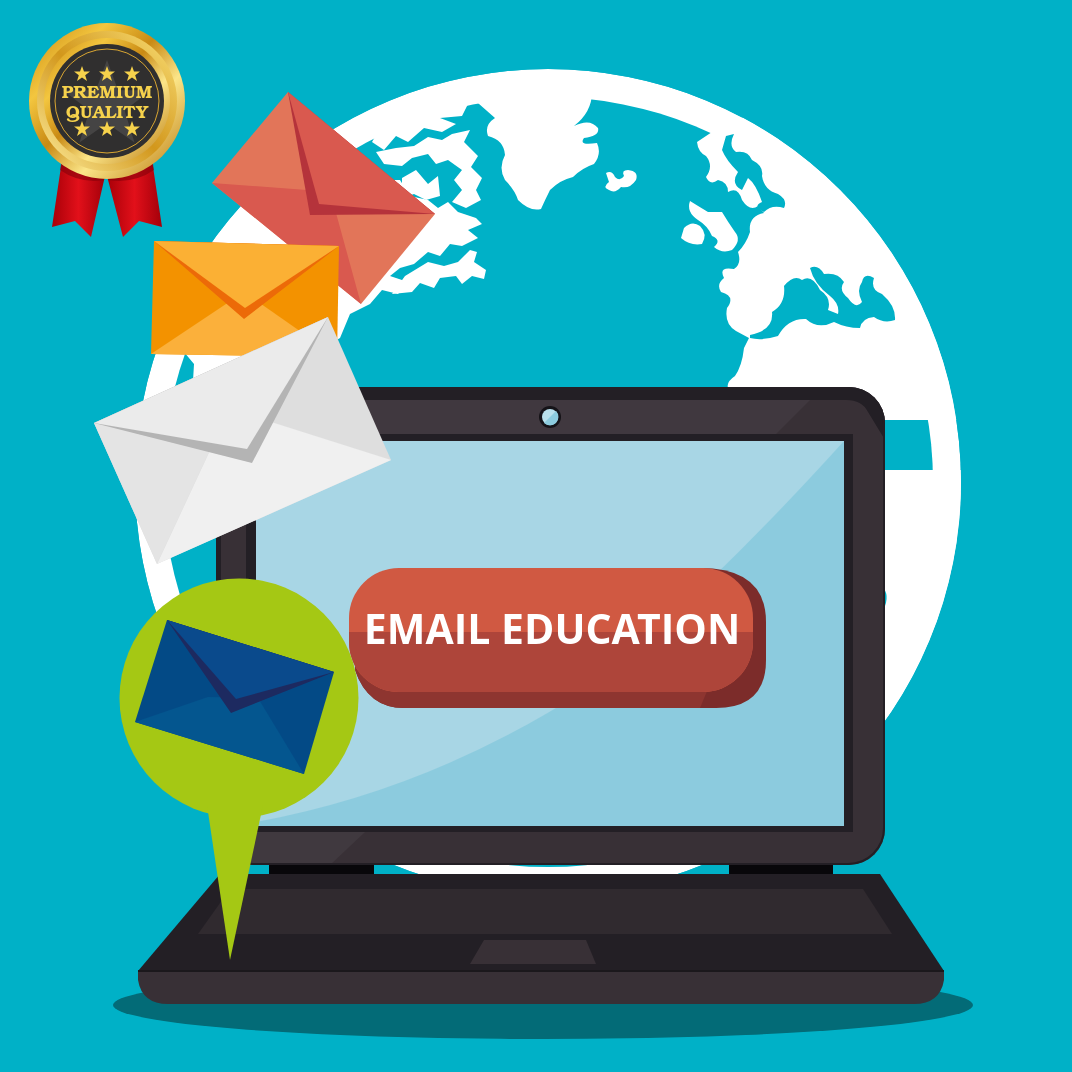
<!DOCTYPE html>
<html lang="en">
<head>
<meta charset="utf-8">
<title>Email Education</title>
<style>
:root {
  --sea: #00b1c7;
  --land: #ffffff;
  --shadow: #036b77;
  --case: #383036;
  --case-light: #443c42;
  --case-dark: #231f25;
  --screen: #8ccbde;
  --screen-light: #a8d6e5;
  --button-top: #d05942;
  --button-low: #ae453a;
  --button-edge: #7c2c2a;
  --pin: #a5c814;
  --gold: #f6d24c;
}
* { box-sizing: border-box; margin: 0; }
html, body { width: 1072px; height: 1072px; overflow: hidden; }
.poster { position: relative; width: 1072px; height: 1072px; overflow: hidden; background: var(--sea); }
.artwork { position: absolute; inset: 0; display: block; }
.button-label {
  position: absolute; left: 349px; top: 596px; width: 406px; height: 64px;
  display: flex; align-items: center; justify-content: center;
  font: 700 41px/1 "Open Sans", "Noto Sans", sans-serif;
  color: #fff; white-space: nowrap;
}
.medal-label {
  position: absolute; left: 47px; top: 81px; width: 120px;
  font: 700 17.5px/20px "TeX Gyre Bonum", "Noto Serif", serif;
  color: var(--gold); text-align: center;
}
.medal-label span { display: block; white-space: nowrap; }
</style>
</head>
<body>
<main class="poster">
<svg class="artwork" width="1072" height="1072" viewBox="0 0 1072 1072" aria-hidden="true">
  <defs>
    <linearGradient id="gold-rim" x1="0" y1="0" x2="1" y2="1">
      <stop offset="0" stop-color="#c8860f"/>
      <stop offset=".25" stop-color="#f3c63f"/>
      <stop offset=".45" stop-color="#c98a14"/>
      <stop offset=".65" stop-color="#fbe588"/>
      <stop offset="1" stop-color="#b8770c"/>
    </linearGradient>
    <linearGradient id="gold-inner" x1="0" y1="1" x2="1" y2="0">
      <stop offset="0" stop-color="#fff0a0"/>
      <stop offset=".5" stop-color="#d2971c"/>
      <stop offset="1" stop-color="#fbe27a"/>
    </linearGradient>
    <linearGradient id="ribbon" x1="0" y1="0" x2="1" y2="0">
      <stop offset="0" stop-color="#a80008"/>
      <stop offset=".5" stop-color="#e2101a"/>
      <stop offset="1" stop-color="#a3000a"/>
    </linearGradient>
    <polygon id="star" points="0,-8 2,-2.5 8,-2.5 3.2,1.2 5,7 0,3.5 -5,7 -3.2,1.2 -8,-2.5 -2,-2.5"/>
    <clipPath id="globe-clip"><circle cx="548" cy="482" r="413"/></clipPath>
    <clipPath id="screen-clip"><rect x="256" y="441" width="588" height="385"/></clipPath>
    <clipPath id="face-clip"><rect x="349" y="568" width="404" height="124" rx="50"/></clipPath>
    <clipPath id="lid-clip"><rect x="216" y="387" width="669" height="478" rx="36"/></clipPath>
  </defs>

  <g id="globe" clip-path="url(#globe-clip)">
    <circle cx="548" cy="482" r="413" fill="var(--land)"/>
    <circle cx="548" cy="482" r="385" fill="var(--sea)"/>
    <g fill="var(--land)">
      <path id="greenland" d="M470 96L495 118Q484 125 488 136Q504 140 505 155Q498 168 505 180Q515 190 518 200Q530 212 541 209Q545 200 550 190Q560 180 573 177Q582 168 594 164Q602 154 597 143Q578 146 584 138Q600 136 598 128Q590 118 574 126Q592 112 592 92Q530 80 470 96Z"/>
      <path id="iceland" d="M606 173Q612 170 615 177Q620 182 624 176Q621 170 628 170Q639 171 636 180Q630 189 621 187Q615 194 609 190Q602 187 609 182Z"/>
      <path id="arctic-islands" d="M380 128Q402 113 425 110L468 104L462 116L440 118L456 124L442 132L424 128L408 142L396 136L384 150L372 142Z"/>
      <path d="M376 152L396 148L414 146L428 137L442 140L452 134L470 130L464 142L478 156L471 167L482 178L476 190L481 200L466 208L452 202L462 190L454 180L462 170L448 160L436 164L428 154L412 158L402 166L384 164Z"/>
      <path d="M402 178L416 170L428 184L438 176L440 196L426 200L414 194L402 198Z"/>
      <path id="north-america" d="M150 400L200 290L290 180L400 180L410 196L428 200L438 208L448 202L458 212L476 218L482 224L468 230L478 238L462 246L450 244L440 256L428 252L414 264L400 268L390 276L408 282L398 294L382 290L370 304L350 314L340 338L320 350L240 400L192 398L194 364L184 352Z"/>
      <path d="M405 276L428 262L444 266L458 262L470 250L477 252L474 262L486 270L484 279L472 276L462 284L456 276L440 278L434 288L420 283L412 292L392 294Z"/>
      <path id="britain" d="M690 201Q698 206 708 212L722 212Q728 222 735 232Q742 240 732 250Q722 254 714 247Q722 240 712 236Q708 226 698 220Q686 212 690 201Z"/>
      <path id="ireland" d="M684 228Q692 220 700 226Q708 234 702 244Q690 246 681 238Z"/>
      <path id="eurasia" d="M712 132L697 142Q698 152 706 156Q714 166 706 177Q710 186 718 180Q728 182 728 192Q738 186 742 200Q750 212 758 206L764 213Q748 216 750 232Q746 244 738 252Q742 264 734 269Q718 266 724 278Q716 284 721 292Q736 296 727 308Q724 324 736 331L749 338L744 348Q742 366 735 376Q726 382 728 388L885 420L1000 420L960 180L780 100Z"/>
      <path id="africa" d="M872 470H980V760H870Z"/>
    </g>
    <g fill="var(--sea)">
      <path id="baltic" d="M726 136L734 134Q728 146 736 152Q748 150 752 160Q764 166 762 176Q764 190 778 194Q788 200 784 208Q772 204 764 212Q752 206 762 202Q756 184 748 178L742 190Q730 184 738 172Q726 160 722 150Z"/>
      <path id="mediterranean" d="M750 335Q774 330 772 312Q786 304 784 286Q794 274 802 280Q812 274 820 290Q832 298 828 310L838 314Q840 304 830 296Q814 284 810 268Q818 264 824 274Q838 272 844 282Q838 290 848 298Q856 310 862 302Q856 290 862 282Q864 272 874 278Q870 290 882 294Q896 306 895 320Q884 324 874 317Q862 318 860 328Q846 328 834 322Q818 330 806 319Q788 318 778 336Q762 341 750 338Z"/>
      <path id="red-sea" d="M880 585Q890 592 885 606Z"/>
    </g>
  </g>

  <g id="laptop">
    <ellipse cx="543" cy="1005" rx="430" ry="34" fill="var(--shadow)"/>
    <path d="M269 862H374V876H269ZM729 862H833V876H729Z" fill="#08070a"/>
    <rect x="216" y="387" width="669" height="478" rx="36" fill="var(--case)"/>
    <g clip-path="url(#lid-clip)">
      <path d="M216 387H885V440L868 412Q862 400 846 400H216Z" fill="var(--case-dark)"/>
      <path d="M230 400H810L776 434H230Z" fill="#40383f"/>
      <path d="M216 832H365L330 865H216Z" fill="#40393f"/>
      <rect x="216" y="480" width="5" height="385" fill="var(--case-dark)"/>
    </g>
    <rect x="217" y="388" width="667" height="476" rx="36" fill="none" stroke="var(--case-dark)" stroke-width="2"/>
    <rect x="246" y="434" width="607" height="398" fill="var(--case-dark)"/>
    <g clip-path="url(#screen-clip)">
      <rect x="256" y="441" width="588" height="385" fill="var(--screen)"/>
      <path d="M256 441H844Q700 600 585 690Q430 790 256 822Z" fill="var(--screen-light)"/>
    </g>
    <circle cx="550" cy="417" r="11" fill="#151318"/>
    <circle cx="550" cy="417" r="8" fill="#b9e0ec"/>
    <path d="M544 423A8 8 0 0 0 556 411Z" fill="#8ccbde"/>

    <path d="M220 874H880L944 971H138Z" fill="var(--case-dark)"/>
    <path d="M230 889H863L892 934H198Z" fill="#302a2f"/>
    <path d="M484 940H586L596 964H470Z" fill="var(--case)"/>
    <path d="M138 970H944V980Q940 1004 914 1004H168Q142 1004 138 980Z" fill="var(--case)"/>
    <path d="M138 971H944" stroke="#1b181c" stroke-width="2"/>
  </g>

  <g id="button">
    <path d="M399 568H700Q766 568 766 622V660Q766 708 716 708H404Q368 708 355 670Z" fill="var(--button-edge)"/>
    <path d="M355 660H720L700 708H404Q368 708 355 670Z" fill="#8e3530"/>
    <g clip-path="url(#face-clip)">
      <rect x="349" y="568" width="404" height="124" fill="var(--button-top)"/>
      <rect x="349" y="632" width="404" height="60" fill="var(--button-low)"/>
    </g>
  </g>

  <g id="red-envelope">
    <path d="M288 92L435 214L361 304L212 183Z" fill="#e27559"/>
    <path d="M212 183L307 190L336 213L361 304Z" fill="#d9594f"/>
    <path d="M288 92L435 214L310 215Z" fill="#b5333b"/>
    <path d="M288 92L435 214L319 204Z" fill="#d9594f"/>
  </g>

  <g id="yellow-envelope">
    <path d="M154 241L339 246L337 357L151 354Z" fill="#f39200"/>
    <path d="M151 354L244 292L337 357Z" fill="#fbb03b"/>
    <path d="M154 241L339 246L244 319Z" fill="#ec6a08"/>
    <path d="M154 241L339 246L245 308Z" fill="#fbb034"/>
  </g>

  <g id="white-envelope">
    <path d="M328 317L391 460L157 564L94 423Z" fill="#dedede"/>
    <path d="M391 460L157 564L212 446L268 421Z" fill="#f0f0f0"/>
    <path d="M94 423L157 564L212 446Z" fill="#e4e4e4"/>
    <path d="M94 423L328 317L252 463Z" fill="#b4b4b4"/>
    <path d="M94 423L328 317L247 449Z" fill="#ebebeb"/>
  </g>

  <g id="mail-pin">
    <circle cx="239" cy="698" r="119.5" fill="var(--pin)"/>
    <path d="M207 805H263L230 960Z" fill="var(--pin)"/>
    <path d="M167 620L334 672L304 774L135 722Z" fill="#034a86"/>
    <path d="M135 722L208 697L258 698L304 774Z" fill="#04568f"/>
    <path d="M167 620L334 672L231 713Z" fill="#1d2a60"/>
    <path d="M167 620L334 672L236 699Z" fill="#0a4a8c"/>
  </g>

  <g id="medal">
    <path d="M62 160L105 176L91 237L75 221L52 227Z" fill="url(#ribbon)"/>
    <path d="M152 160L107 176L123 237L139 221L162 227Z" fill="url(#ribbon)"/>
    <path d="M60 170Q80 184 104 180L105 174L62 158ZM154 170Q134 184 108 180L108 174L152 158Z" fill="#86000a" opacity=".6"/>
    <circle cx="107" cy="101" r="78" fill="url(#gold-rim)"/>
    <circle cx="107" cy="101" r="70" fill="url(#gold-inner)"/>
    <circle cx="107" cy="101" r="63" fill="url(#gold-rim)"/>
    <circle cx="107" cy="101" r="57" fill="#302f2f"/>
    <circle cx="107" cy="101" r="52" fill="none" stroke="#d9a632" stroke-width="1"/>
    <use href="#star" transform="translate(107 104) scale(5.5)" fill="#454444"/>
    <g fill="var(--gold)">
      <use href="#star" x="82" y="74"/>
      <use href="#star" x="107" y="74"/>
      <use href="#star" x="132" y="74"/>
      <use href="#star" x="82" y="129"/>
      <use href="#star" x="107" y="129"/>
      <use href="#star" x="132" y="129"/>
    </g>
  </g>
</svg>
<p class="medal-label"><span>PREMIUM</span><span>QUALITY</span></p>
<h1 class="button-label">EMAIL EDUCATION</h1>
</main>
</body>
</html>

# # # #

> [Your assignment]: Your whole answer should be one number, the count of lines in the records that hold "star".

> [Written solution]: 8